The Third Commandment is not to take the name of the Lord in vain. How does this apply to investors?
The Third Commandment is often viewed as a proscription against cursing and profanity, and it certainly is that. In modern culture, certain words and phrases are off limits. Even more significant to the ancient Hebrews, however, was the actual name of their God. For in the ancient world, to name something was to have power over that thing—thus the Third Commandment was an exhortation to be humble in the presence of the deity. They didn’t have power over God; God had power over them.

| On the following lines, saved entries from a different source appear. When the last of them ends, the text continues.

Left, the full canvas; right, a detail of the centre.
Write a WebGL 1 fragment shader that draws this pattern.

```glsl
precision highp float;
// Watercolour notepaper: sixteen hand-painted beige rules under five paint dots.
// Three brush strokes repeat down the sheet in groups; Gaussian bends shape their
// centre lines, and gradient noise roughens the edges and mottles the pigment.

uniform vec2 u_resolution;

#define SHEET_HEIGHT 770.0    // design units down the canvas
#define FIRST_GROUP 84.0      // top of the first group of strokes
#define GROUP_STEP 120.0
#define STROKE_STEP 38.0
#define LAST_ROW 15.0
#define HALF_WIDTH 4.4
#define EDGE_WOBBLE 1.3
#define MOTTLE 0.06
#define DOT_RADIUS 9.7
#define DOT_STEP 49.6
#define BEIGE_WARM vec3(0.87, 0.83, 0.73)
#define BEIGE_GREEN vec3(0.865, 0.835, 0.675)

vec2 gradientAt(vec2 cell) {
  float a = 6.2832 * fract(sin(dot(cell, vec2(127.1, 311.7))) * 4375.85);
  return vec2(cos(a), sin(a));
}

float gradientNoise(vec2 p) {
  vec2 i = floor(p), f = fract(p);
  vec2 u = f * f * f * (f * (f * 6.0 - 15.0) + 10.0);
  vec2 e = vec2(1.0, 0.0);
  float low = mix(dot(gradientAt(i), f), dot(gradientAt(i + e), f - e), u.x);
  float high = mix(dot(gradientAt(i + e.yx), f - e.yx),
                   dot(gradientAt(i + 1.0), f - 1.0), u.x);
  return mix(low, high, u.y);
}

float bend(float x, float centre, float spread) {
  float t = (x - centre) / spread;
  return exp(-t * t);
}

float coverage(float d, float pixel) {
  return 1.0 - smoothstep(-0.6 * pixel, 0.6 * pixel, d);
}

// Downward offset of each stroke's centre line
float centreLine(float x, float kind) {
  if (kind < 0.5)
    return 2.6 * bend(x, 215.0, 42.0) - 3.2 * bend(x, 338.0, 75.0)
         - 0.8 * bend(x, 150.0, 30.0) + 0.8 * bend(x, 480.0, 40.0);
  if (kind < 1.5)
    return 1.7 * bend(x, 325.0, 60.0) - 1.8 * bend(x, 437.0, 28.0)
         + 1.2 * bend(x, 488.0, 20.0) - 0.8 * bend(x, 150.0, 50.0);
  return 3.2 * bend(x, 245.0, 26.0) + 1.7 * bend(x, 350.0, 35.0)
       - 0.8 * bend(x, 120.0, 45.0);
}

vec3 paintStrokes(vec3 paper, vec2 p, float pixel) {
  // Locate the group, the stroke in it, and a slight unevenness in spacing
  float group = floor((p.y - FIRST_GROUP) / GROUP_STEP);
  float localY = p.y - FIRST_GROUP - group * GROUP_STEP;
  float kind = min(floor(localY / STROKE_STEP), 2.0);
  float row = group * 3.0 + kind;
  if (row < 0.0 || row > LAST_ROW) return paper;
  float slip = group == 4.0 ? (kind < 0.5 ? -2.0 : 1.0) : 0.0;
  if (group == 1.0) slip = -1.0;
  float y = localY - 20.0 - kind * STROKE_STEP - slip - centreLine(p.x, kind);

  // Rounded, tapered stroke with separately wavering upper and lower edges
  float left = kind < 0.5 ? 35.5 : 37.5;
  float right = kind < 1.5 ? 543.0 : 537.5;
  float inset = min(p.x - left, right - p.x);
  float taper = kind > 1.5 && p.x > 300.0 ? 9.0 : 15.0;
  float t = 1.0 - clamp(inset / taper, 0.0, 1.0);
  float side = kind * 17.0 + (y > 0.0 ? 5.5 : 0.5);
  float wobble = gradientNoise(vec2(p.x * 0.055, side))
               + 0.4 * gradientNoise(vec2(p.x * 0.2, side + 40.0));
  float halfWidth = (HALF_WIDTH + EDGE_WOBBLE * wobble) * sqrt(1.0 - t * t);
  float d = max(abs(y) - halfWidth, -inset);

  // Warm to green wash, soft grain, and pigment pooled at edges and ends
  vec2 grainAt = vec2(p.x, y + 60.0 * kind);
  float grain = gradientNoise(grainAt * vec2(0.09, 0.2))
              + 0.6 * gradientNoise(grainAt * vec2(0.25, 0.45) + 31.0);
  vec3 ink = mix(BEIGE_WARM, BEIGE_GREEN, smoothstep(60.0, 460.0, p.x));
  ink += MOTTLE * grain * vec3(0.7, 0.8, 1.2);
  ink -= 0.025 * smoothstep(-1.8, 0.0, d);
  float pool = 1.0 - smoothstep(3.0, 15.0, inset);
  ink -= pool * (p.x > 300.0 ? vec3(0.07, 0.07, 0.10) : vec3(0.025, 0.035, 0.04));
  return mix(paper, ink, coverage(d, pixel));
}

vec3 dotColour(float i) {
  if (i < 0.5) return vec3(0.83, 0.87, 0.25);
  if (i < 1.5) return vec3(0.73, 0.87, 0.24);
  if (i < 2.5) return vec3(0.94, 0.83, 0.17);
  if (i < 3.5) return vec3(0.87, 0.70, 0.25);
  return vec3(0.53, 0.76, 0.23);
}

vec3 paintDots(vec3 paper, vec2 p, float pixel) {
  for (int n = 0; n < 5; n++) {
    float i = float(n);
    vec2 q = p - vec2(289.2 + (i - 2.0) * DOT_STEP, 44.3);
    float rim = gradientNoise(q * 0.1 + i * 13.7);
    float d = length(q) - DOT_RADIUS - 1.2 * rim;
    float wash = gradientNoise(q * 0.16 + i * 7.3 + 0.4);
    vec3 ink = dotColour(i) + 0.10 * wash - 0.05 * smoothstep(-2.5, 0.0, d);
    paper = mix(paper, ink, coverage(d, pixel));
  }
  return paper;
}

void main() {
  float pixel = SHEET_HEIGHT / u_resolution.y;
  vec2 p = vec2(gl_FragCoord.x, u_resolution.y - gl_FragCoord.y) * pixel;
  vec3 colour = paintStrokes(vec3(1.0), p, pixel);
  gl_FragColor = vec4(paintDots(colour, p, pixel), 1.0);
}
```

In the same way, investors need to be humble in their approach to the markets. There are all kinds of schemes and strategies that supposedly exploit the markets’ inefficiencies, and on paper these look reasonable. After all, the entire premise of active portfolio management is that markets can act irrationally, and rational investors can profit when then analyze and interact with irrational markets.
But beating the market is hard; there are millions of other rational investors looking for similar opportunities. Prices then incorporate their collective opinion—a sort of “hive mind” reflecting investors’ views of current financial and economic reality as they apply to thousands of stocks and bonds. And while individuals can profit by going against this consensus, they need to be circumspect and careful as they do.
Thus, the Third Commandment, properly understood, enjoins us to respect the market. And respect is always a good thing.